PROBLEM DETAILS: All lines containing the string "fontSize" must be copied from the entries.

_ _ _ _ _ _ _

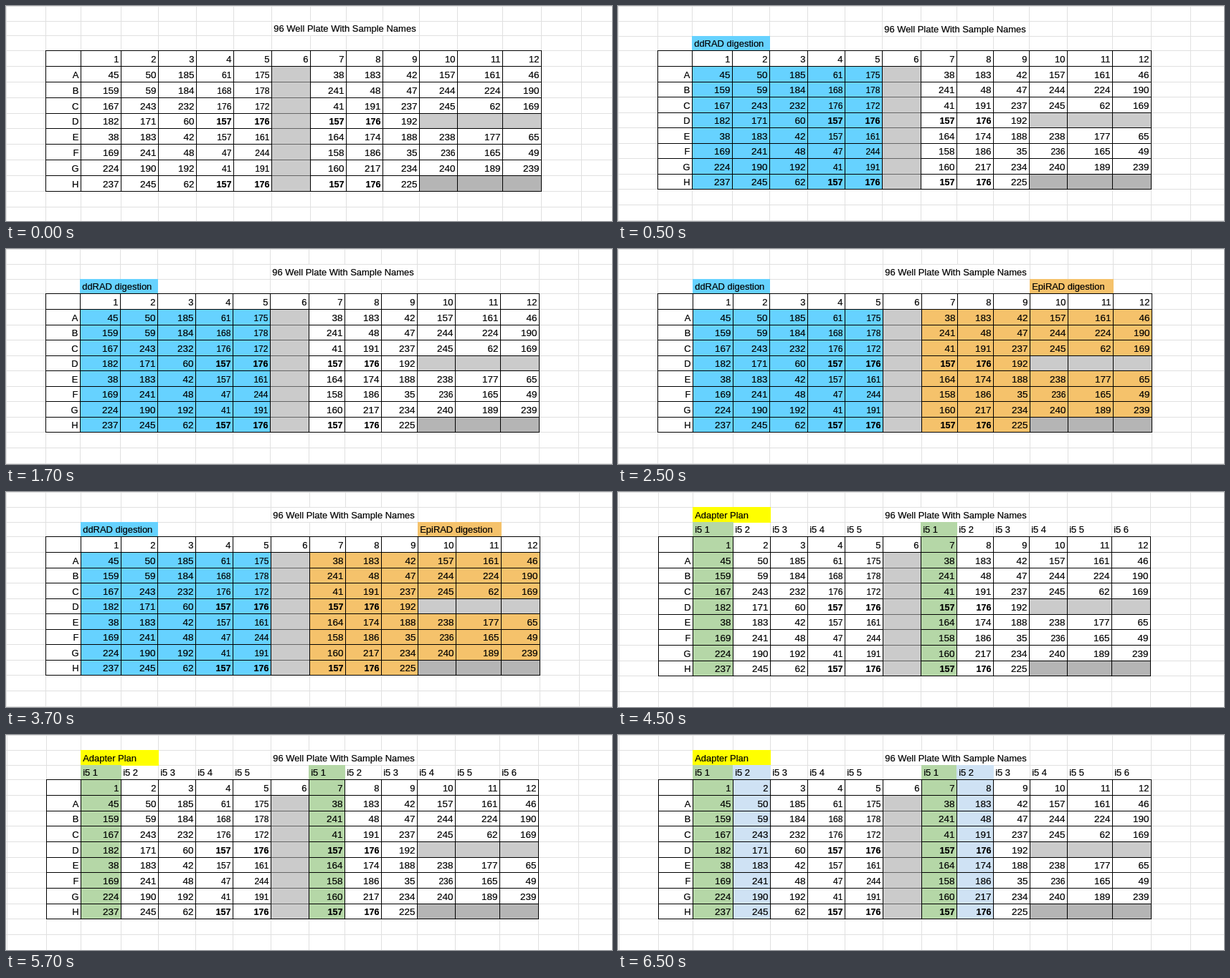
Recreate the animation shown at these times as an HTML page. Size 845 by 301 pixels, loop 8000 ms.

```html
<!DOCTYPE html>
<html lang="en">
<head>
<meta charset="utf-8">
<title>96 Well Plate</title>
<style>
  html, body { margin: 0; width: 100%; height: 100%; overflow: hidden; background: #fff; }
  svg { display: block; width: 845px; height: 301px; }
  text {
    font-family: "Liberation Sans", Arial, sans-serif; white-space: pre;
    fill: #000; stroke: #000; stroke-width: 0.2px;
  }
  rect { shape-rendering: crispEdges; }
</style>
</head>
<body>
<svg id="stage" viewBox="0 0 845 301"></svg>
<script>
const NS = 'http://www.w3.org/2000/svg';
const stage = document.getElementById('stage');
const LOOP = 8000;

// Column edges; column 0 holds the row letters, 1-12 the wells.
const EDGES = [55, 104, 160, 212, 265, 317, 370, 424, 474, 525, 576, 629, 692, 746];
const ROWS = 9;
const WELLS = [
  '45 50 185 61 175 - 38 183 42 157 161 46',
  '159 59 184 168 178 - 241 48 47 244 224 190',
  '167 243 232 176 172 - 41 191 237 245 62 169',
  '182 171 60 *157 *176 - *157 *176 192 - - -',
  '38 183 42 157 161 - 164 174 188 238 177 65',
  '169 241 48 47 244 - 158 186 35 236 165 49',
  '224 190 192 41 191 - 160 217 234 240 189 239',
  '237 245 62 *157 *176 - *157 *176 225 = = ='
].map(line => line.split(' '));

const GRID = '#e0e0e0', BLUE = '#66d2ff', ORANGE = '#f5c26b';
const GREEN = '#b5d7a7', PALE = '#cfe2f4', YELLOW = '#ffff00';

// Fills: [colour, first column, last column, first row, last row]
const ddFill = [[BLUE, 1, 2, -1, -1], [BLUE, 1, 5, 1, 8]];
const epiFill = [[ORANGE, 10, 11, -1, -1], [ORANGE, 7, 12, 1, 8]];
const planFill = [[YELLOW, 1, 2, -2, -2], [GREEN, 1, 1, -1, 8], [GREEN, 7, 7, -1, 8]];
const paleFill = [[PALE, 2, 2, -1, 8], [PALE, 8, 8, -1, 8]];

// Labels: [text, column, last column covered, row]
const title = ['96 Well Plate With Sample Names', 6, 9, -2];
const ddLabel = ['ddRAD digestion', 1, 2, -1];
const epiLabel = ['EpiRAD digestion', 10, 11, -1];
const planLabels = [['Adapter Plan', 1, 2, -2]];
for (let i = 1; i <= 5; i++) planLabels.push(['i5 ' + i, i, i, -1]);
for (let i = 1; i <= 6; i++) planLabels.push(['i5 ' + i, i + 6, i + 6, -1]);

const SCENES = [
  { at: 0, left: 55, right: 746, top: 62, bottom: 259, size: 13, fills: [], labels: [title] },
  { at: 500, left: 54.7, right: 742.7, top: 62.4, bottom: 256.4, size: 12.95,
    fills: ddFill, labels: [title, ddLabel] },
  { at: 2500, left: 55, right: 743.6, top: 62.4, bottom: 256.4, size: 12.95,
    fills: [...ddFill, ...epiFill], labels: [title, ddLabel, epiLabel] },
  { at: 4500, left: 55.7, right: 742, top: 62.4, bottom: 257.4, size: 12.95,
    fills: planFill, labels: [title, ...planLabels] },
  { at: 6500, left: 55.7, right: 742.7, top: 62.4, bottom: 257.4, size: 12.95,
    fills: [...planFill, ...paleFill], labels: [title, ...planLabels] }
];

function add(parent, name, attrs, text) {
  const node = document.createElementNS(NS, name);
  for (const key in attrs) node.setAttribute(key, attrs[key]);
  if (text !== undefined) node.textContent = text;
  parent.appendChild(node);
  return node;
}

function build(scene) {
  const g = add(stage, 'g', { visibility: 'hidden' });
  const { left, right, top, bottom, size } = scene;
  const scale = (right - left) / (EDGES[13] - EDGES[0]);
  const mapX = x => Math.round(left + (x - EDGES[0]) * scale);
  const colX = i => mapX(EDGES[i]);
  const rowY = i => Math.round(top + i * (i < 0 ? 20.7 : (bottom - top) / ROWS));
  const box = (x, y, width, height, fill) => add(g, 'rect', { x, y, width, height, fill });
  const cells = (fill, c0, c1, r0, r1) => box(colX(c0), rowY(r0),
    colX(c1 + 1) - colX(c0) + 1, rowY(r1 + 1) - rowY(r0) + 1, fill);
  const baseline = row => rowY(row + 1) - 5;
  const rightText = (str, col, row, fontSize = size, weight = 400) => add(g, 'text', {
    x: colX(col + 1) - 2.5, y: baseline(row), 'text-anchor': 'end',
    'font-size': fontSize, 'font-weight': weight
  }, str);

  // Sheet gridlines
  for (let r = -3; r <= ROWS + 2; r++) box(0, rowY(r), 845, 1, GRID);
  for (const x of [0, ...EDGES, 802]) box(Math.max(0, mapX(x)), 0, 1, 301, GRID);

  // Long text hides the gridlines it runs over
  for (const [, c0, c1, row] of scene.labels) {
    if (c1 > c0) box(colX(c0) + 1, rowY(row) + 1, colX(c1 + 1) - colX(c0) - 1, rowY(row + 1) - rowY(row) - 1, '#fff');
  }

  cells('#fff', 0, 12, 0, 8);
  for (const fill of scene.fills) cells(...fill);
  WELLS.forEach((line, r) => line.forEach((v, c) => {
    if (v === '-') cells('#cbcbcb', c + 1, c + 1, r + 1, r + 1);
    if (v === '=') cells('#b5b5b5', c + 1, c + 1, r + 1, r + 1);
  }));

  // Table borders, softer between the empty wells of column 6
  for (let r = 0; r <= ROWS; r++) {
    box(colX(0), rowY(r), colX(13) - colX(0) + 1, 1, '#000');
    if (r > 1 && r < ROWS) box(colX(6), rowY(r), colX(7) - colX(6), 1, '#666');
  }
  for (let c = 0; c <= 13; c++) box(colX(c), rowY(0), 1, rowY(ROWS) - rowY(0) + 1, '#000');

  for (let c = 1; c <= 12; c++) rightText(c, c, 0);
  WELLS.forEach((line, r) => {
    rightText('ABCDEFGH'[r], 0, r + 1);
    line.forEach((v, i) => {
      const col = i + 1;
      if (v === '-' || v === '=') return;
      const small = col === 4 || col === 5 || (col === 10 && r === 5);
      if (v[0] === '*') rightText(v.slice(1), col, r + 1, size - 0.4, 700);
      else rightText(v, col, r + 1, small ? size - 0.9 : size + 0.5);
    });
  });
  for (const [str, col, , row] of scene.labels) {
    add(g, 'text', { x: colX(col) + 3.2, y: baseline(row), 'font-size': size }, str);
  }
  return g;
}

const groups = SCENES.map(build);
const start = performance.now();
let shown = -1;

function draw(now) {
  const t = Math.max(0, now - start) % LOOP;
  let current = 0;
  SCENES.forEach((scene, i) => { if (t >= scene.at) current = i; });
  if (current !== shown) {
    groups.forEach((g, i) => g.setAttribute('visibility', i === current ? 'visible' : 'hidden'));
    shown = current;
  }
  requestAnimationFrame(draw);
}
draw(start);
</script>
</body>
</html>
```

_ _ _ _ _ _ _

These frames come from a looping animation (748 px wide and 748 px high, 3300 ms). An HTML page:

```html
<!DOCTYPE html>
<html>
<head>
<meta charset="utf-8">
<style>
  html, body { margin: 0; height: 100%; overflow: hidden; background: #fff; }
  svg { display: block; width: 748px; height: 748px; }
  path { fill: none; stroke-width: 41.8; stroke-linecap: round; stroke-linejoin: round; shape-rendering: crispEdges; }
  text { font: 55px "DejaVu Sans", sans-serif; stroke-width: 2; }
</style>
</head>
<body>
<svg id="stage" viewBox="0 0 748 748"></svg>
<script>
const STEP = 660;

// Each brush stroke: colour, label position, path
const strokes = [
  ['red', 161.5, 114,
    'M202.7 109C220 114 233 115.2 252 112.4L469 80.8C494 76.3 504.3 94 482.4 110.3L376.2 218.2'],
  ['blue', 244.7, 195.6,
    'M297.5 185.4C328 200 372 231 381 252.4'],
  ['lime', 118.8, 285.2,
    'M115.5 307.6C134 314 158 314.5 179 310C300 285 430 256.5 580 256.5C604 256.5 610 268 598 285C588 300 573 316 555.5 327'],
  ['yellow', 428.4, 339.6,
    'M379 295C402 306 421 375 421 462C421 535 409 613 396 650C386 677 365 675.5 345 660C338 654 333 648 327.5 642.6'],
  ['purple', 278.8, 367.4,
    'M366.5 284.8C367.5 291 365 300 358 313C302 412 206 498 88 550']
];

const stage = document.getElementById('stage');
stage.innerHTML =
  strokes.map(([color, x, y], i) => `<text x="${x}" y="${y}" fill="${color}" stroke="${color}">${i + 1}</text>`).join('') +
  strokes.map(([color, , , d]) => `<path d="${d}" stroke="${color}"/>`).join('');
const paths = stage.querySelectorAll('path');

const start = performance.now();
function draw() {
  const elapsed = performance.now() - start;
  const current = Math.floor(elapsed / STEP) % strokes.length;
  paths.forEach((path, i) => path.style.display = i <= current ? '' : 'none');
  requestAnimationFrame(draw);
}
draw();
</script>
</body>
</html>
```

_ _ _ _ _ _ _

ANSWER TO THIS PROBLEM:
  const rightText = (str, col, row, fontSize = size, weight = 400) => add(g, 'text', {
    'font-size': fontSize, 'font-weight': weight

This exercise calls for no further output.